→ Work item
In the copy, include every entry exactly but none of its images.

====== Records to use

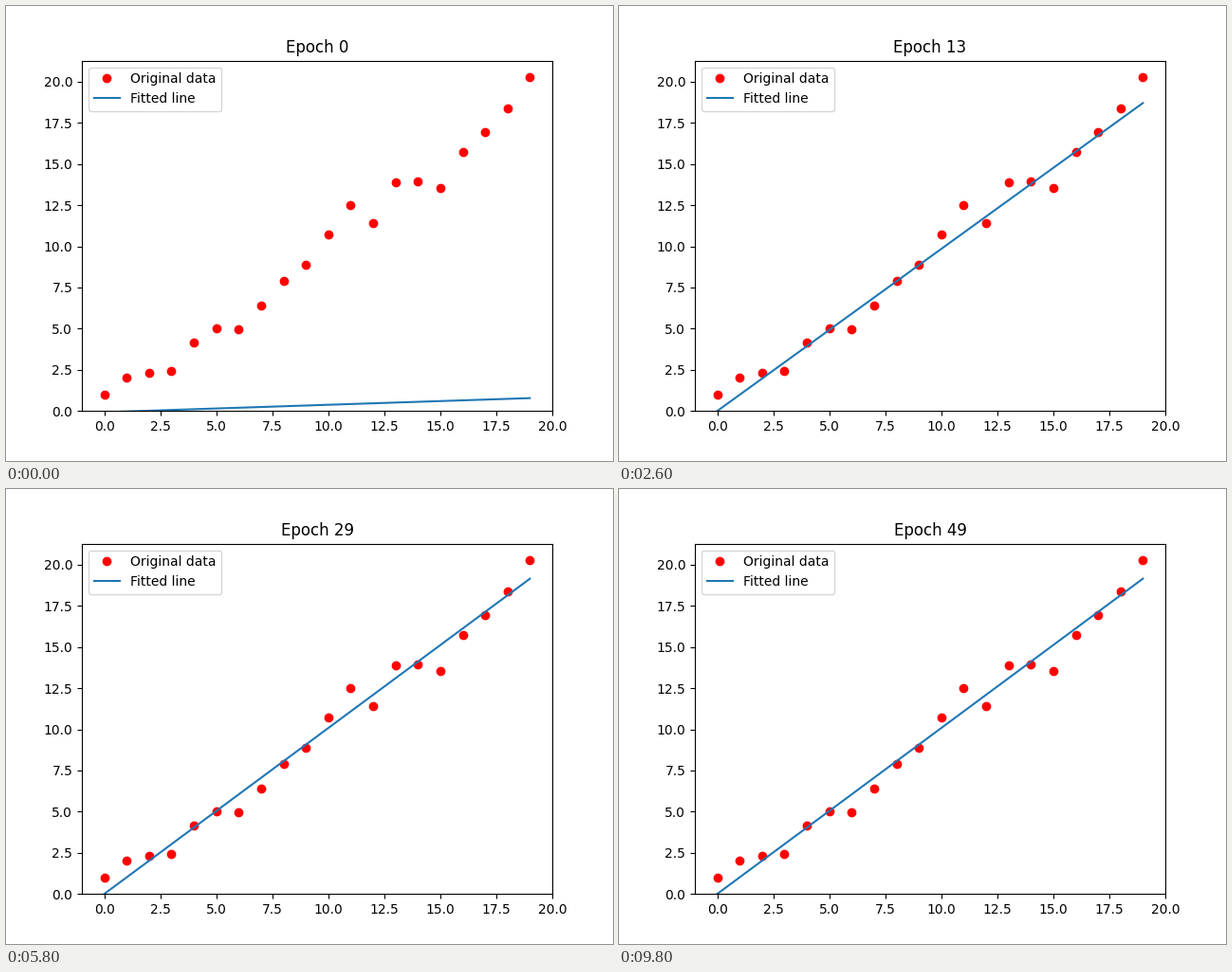
A matplotlib script that plays this animation: 640x480 px, repeating every 10000 ms.

```python
import numpy as np
import matplotlib.pyplot as plt
from matplotlib.animation import FuncAnimation

EPOCHS = 50
RATE = 0.001

x = np.arange(20)
y = np.array([0.99, 2.03, 2.32, 2.43, 4.16, 5.02, 4.94, 6.41, 7.93, 8.88,
              10.73, 12.51, 11.39, 13.89, 13.95, 13.55, 15.74, 16.95,
              18.39, 20.29])


def descend(w, b):
    """Gradient descent on the squared error; one (w, b) per epoch."""
    steps = []
    for _ in range(EPOCHS):
        steps.append((w, b))
        err = w * x + b - y
        w -= 2 * RATE * np.mean(err * x)
        b -= 2 * RATE * np.mean(err)
    return steps


steps = descend(0.045, -0.075)

plt.rcParams["font.family"] = "DejaVu Sans"
fig, ax = plt.subplots(figsize=(6.4, 4.8), dpi=100)
ax.plot(x, y, "ro", label="Original data")
line, = ax.plot(x, 0 * x, color="tab:blue", label="Fitted line")
ax.set_xlim(-1, 20)
ax.set_ylim(0, y.max() + 1)
ax.legend(loc="upper left")
title = ax.set_title("Epoch 0")


def draw(epoch):
    w, b = steps[epoch]
    line.set_ydata(w * x + b)
    title.set_text(f"Epoch {epoch}")
    return line, title


anim = FuncAnimation(fig, draw, frames=EPOCHS, interval=200,
                     repeat=True, repeat_delay=0, blit=False)
plt.show()
```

============

→ Completed exercise
A matplotlib script that plays this animation: 640x480 px, repeating every 10000 ms.

```python
import numpy as np
import matplotlib.pyplot as plt
from matplotlib.animation import FuncAnimation

EPOCHS = 50
RATE = 0.001

x = np.arange(20)
y = np.array([0.99, 2.03, 2.32, 2.43, 4.16, 5.02, 4.94, 6.41, 7.93, 8.88,
              10.73, 12.51, 11.39, 13.89, 13.95, 13.55, 15.74, 16.95,
              18.39, 20.29])


def descend(w, b):
    """Gradient descent on the squared error; one (w, b) per epoch."""
    steps = []
    for _ in range(EPOCHS):
        steps.append((w, b))
        err = w * x + b - y
        w -= 2 * RATE * np.mean(err * x)
        b -= 2 * RATE * np.mean(err)
    return steps


steps = descend(0.045, -0.075)

plt.rcParams["font.family"] = "DejaVu Sans"
fig, ax = plt.subplots(figsize=(6.4, 4.8), dpi=100)
ax.plot(x, y, "ro", label="Original data")
line, = ax.plot(x, 0 * x, color="tab:blue", label="Fitted line")
ax.set_xlim(-1, 20)
ax.set_ylim(0, y.max() + 1)
ax.legend(loc="upper left")
title = ax.set_title("Epoch 0")


def draw(epoch):
    w, b = steps[epoch]
    line.set_ydata(w * x + b)
    title.set_text(f"Epoch {epoch}")
    return line, title


anim = FuncAnimation(fig, draw, frames=EPOCHS, interval=200,
                     repeat=True, repeat_delay=0, blit=False)
plt.show()
```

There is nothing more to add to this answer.